*** Entries provided ***

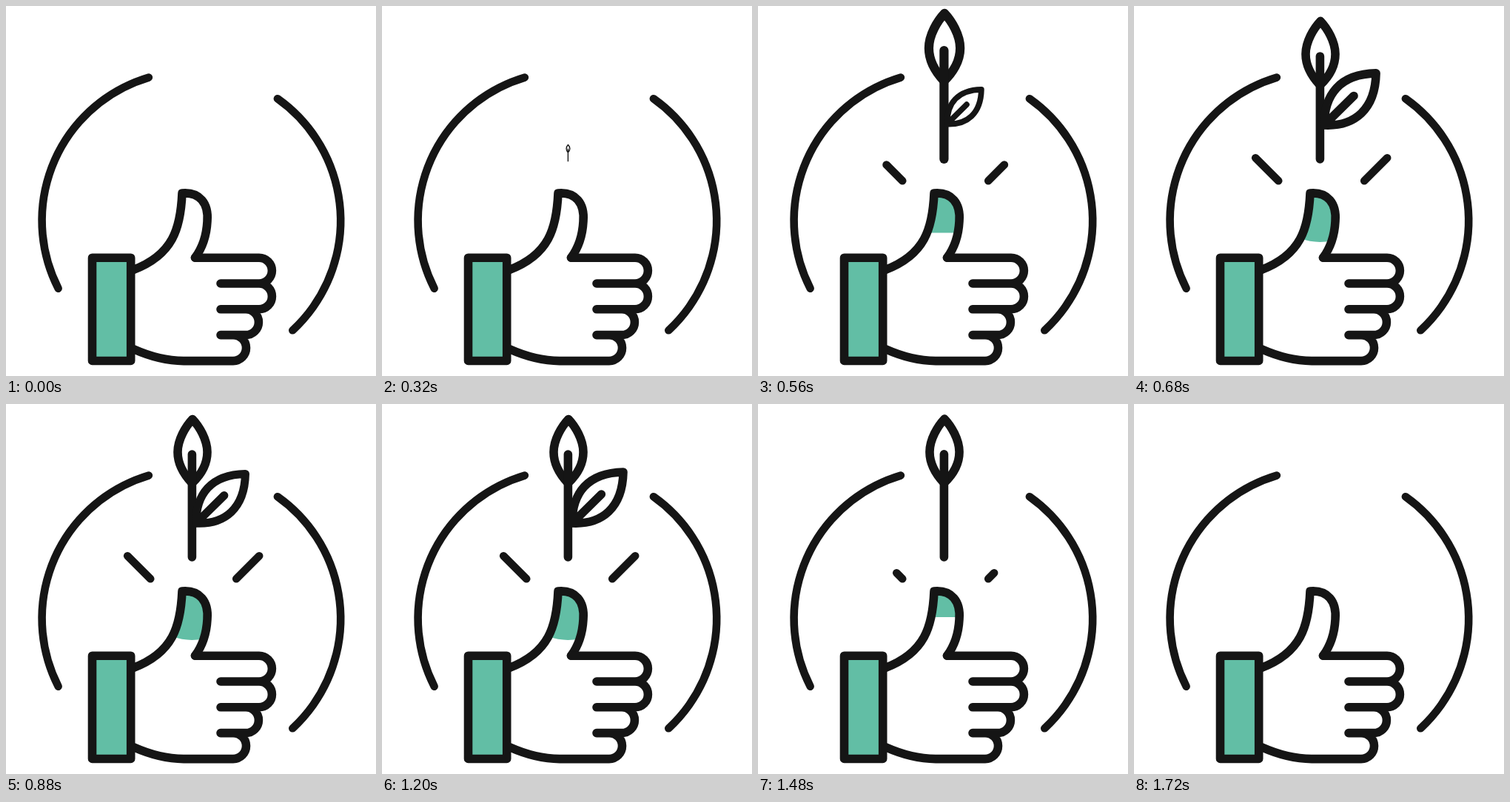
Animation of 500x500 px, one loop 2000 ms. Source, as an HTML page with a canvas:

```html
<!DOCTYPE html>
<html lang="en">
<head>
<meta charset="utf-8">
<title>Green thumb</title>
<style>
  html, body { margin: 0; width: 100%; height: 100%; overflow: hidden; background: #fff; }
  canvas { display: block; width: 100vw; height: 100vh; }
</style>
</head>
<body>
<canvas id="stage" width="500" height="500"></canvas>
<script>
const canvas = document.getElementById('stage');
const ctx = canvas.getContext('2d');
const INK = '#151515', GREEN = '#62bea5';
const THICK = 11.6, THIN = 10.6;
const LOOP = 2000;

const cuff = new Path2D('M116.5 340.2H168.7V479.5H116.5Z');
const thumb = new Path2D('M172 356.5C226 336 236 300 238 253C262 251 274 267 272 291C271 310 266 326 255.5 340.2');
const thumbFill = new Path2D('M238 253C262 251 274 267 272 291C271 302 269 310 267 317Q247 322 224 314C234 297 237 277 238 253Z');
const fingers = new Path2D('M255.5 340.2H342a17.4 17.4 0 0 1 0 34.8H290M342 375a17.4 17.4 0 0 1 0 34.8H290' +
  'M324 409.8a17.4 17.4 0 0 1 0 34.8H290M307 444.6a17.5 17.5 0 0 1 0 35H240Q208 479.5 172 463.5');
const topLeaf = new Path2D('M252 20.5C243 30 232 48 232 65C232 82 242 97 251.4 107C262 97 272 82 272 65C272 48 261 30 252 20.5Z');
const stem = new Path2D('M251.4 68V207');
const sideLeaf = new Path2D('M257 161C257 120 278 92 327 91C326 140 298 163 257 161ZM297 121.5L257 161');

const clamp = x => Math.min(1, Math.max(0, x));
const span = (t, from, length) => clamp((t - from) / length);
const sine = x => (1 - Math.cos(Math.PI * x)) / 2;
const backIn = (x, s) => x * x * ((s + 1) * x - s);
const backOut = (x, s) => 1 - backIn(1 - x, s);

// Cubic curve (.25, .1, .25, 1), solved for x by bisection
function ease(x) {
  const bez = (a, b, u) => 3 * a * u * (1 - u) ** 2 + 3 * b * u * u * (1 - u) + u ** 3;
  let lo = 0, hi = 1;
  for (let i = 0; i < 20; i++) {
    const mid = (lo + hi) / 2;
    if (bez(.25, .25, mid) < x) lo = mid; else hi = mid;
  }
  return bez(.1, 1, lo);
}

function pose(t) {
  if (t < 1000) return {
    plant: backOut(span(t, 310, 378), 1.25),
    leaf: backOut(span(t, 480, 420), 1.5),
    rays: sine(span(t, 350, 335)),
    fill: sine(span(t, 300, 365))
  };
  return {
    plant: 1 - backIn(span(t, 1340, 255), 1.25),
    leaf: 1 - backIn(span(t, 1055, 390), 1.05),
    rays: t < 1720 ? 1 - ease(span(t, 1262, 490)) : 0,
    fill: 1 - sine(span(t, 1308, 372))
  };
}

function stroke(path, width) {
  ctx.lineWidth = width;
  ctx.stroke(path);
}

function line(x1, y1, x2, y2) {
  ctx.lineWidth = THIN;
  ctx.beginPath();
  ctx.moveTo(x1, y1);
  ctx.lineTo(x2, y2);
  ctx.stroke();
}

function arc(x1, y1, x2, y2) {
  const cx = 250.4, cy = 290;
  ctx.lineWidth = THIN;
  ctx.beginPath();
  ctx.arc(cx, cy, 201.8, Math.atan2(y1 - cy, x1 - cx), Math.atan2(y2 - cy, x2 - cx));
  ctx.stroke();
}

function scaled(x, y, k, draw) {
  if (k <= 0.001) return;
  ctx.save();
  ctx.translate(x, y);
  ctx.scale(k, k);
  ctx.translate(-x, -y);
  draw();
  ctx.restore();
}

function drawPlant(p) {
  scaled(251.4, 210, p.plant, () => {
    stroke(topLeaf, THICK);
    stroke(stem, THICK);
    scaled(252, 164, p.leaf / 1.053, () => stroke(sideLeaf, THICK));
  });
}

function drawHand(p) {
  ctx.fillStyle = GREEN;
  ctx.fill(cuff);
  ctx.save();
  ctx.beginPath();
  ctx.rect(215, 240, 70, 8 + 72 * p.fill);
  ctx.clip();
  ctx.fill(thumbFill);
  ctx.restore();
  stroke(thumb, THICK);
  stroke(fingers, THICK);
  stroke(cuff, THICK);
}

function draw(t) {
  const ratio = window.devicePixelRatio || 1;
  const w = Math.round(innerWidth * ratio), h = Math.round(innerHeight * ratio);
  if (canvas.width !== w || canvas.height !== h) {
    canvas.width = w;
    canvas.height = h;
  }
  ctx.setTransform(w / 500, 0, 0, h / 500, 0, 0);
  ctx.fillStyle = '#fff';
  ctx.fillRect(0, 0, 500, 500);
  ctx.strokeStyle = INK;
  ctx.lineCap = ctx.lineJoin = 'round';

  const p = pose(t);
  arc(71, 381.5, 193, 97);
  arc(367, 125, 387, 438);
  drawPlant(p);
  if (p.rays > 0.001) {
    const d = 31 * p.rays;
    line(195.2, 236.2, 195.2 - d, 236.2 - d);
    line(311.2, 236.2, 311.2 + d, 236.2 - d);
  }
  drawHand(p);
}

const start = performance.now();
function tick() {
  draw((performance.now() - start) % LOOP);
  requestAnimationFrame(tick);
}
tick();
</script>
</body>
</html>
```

***
*** Entries provided ***

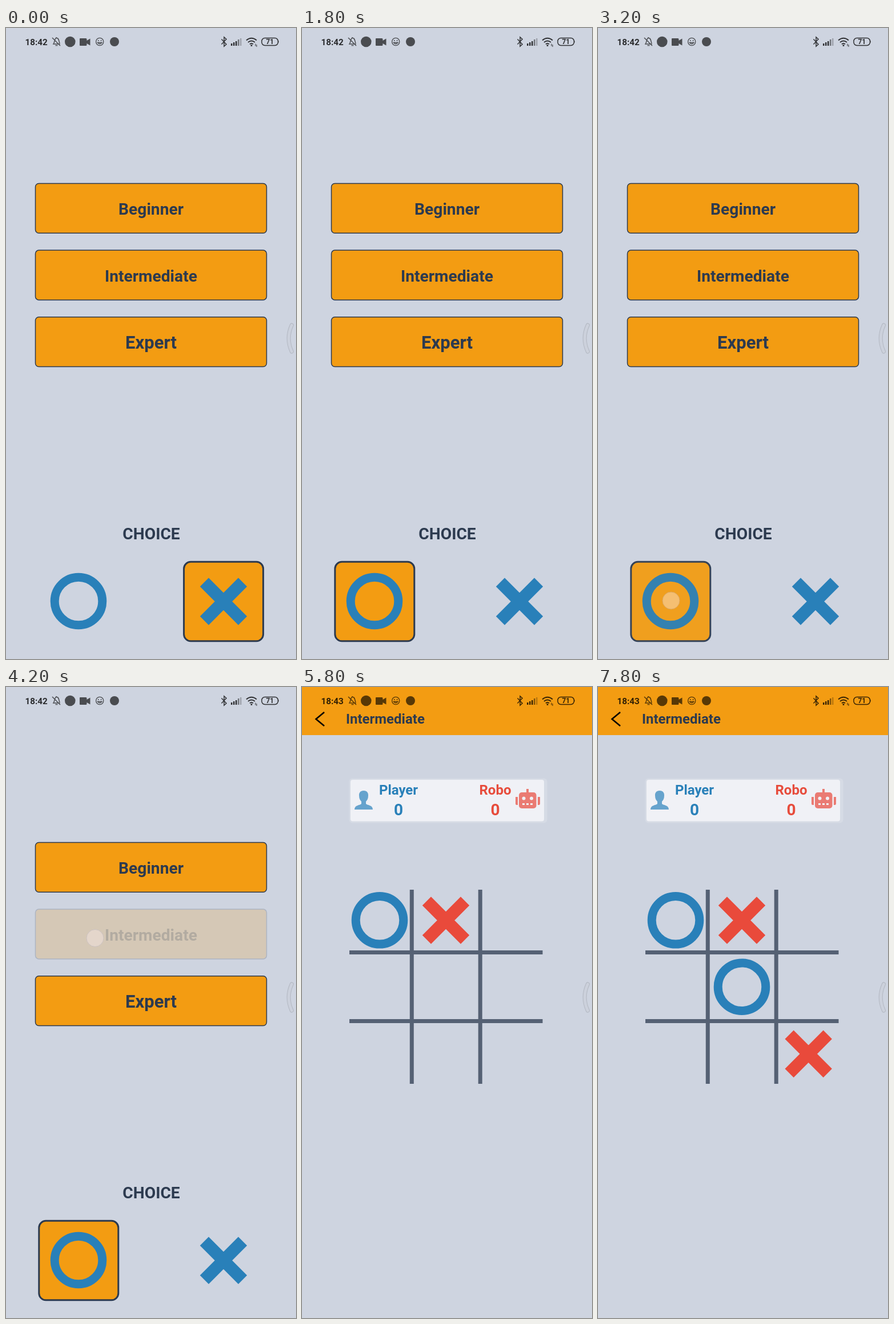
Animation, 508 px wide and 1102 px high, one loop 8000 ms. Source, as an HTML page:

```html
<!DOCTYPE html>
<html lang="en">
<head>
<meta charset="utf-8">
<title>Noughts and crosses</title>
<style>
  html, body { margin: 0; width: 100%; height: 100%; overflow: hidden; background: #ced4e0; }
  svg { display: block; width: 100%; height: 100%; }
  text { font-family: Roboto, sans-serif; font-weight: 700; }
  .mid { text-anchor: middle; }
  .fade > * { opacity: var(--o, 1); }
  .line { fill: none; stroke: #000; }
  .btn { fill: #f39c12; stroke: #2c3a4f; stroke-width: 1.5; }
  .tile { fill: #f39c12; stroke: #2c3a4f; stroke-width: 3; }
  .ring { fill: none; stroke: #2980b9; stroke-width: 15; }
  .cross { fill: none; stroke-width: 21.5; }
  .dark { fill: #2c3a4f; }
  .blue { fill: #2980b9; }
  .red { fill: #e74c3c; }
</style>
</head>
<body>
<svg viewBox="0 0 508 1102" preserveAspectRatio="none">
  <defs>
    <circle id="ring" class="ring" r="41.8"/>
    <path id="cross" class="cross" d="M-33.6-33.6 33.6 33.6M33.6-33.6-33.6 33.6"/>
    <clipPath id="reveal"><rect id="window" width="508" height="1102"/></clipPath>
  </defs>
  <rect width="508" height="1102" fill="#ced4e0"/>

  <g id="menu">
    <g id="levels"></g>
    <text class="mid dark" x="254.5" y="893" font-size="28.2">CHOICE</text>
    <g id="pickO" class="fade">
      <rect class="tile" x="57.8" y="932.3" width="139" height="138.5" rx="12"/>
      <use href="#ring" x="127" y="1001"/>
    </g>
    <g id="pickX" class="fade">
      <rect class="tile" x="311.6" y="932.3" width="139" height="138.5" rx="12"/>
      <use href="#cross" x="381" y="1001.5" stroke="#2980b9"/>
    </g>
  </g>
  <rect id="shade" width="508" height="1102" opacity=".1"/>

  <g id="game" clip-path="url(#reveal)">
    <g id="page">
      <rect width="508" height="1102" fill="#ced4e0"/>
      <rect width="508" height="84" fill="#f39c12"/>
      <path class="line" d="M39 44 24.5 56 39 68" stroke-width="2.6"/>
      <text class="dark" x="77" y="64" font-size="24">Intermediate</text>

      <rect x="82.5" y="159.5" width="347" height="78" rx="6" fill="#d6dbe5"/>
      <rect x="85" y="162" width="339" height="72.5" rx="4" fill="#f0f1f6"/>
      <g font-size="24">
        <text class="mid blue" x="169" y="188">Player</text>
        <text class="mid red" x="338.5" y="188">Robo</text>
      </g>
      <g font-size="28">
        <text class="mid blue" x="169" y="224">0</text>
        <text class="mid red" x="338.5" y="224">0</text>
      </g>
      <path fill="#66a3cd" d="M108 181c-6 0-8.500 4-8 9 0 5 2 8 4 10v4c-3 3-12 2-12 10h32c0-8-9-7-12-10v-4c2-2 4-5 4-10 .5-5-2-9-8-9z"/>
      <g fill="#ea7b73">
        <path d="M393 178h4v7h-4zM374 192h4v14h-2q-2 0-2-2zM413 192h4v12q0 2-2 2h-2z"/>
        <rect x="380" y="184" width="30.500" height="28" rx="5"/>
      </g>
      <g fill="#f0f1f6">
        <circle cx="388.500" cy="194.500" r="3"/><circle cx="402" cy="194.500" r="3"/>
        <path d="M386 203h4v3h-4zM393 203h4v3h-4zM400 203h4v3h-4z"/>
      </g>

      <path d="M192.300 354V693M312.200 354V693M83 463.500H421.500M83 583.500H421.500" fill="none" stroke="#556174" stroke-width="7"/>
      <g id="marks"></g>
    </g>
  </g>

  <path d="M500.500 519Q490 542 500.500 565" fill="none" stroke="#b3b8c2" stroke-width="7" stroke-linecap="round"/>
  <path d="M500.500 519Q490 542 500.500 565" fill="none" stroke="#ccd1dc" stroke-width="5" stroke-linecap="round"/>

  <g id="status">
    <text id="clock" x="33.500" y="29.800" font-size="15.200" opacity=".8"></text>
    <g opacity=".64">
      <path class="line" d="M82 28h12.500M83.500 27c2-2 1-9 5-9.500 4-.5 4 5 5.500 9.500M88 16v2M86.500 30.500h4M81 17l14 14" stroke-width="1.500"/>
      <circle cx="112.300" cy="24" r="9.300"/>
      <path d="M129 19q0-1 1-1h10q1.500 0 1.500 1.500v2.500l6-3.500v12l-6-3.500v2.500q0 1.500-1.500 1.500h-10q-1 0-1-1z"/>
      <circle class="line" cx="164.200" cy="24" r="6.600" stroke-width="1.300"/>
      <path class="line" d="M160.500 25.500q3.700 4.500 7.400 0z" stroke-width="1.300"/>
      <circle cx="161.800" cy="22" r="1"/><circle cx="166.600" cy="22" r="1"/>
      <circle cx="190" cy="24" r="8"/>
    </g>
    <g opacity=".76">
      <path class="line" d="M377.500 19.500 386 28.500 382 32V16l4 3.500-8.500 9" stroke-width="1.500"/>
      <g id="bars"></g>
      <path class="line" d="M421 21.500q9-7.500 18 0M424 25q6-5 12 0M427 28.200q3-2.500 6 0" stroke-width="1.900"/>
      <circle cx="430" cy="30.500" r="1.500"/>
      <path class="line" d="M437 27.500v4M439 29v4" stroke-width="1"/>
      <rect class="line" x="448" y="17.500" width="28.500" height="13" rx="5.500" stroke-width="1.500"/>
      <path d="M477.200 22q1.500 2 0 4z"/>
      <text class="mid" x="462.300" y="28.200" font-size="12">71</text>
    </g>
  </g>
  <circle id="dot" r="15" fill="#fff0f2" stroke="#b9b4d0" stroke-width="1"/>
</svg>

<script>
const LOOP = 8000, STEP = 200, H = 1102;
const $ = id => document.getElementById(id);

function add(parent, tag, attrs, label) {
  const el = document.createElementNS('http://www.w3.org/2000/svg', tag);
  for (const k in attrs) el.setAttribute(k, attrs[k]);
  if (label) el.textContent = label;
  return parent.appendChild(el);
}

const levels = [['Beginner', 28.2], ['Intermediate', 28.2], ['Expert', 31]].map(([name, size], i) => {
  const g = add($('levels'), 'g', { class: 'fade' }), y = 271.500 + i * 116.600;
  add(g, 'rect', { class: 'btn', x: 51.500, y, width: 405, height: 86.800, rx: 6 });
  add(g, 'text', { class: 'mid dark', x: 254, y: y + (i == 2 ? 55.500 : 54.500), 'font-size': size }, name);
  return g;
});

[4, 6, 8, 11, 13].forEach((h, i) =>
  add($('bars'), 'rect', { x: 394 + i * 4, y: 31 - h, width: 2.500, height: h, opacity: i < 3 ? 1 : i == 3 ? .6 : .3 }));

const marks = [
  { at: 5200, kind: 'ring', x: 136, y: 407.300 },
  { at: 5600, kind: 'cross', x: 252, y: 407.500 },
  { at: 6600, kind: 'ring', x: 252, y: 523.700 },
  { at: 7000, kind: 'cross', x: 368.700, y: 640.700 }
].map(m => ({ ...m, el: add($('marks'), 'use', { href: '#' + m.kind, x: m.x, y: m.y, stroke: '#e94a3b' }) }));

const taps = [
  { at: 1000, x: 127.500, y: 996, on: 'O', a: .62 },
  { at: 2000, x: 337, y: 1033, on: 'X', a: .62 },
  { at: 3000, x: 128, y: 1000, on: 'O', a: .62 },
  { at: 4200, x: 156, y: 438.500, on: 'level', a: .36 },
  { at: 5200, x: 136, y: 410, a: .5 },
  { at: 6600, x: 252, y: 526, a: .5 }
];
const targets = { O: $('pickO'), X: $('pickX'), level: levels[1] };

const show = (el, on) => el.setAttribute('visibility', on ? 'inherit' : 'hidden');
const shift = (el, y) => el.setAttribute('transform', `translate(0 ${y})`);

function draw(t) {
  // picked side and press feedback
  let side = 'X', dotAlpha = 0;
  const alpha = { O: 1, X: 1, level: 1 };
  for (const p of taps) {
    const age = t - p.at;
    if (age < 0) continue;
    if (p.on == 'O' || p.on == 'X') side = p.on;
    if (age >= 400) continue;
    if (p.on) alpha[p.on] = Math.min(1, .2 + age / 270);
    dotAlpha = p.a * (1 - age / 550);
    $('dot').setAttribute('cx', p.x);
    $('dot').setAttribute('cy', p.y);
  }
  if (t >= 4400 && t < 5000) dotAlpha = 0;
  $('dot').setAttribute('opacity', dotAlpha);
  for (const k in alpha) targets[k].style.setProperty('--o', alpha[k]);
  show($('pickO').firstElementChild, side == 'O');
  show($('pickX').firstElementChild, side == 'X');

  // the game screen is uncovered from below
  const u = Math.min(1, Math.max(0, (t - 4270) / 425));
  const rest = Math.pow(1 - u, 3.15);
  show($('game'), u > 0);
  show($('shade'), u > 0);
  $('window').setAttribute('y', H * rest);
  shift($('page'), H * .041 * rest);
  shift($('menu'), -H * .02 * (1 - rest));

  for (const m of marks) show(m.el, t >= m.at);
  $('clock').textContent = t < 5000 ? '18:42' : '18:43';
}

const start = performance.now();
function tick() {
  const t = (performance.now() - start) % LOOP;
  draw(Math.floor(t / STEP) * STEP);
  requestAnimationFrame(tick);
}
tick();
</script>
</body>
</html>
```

***

**Exercise prompt**
The answer must consist of every line in the records above that contains the word "show".

**Solution to this problem**
const show = (el, on) => el.setAttribute('visibility', on ? 'inherit' : 'hidden');
  show($('pickO').firstElementChild, side == 'O');
  show($('pickX').firstElementChild, side == 'X');
  show($('game'), u > 0);
  show($('shade'), u > 0);
  for (const m of marks) show(m.el, t >= m.at);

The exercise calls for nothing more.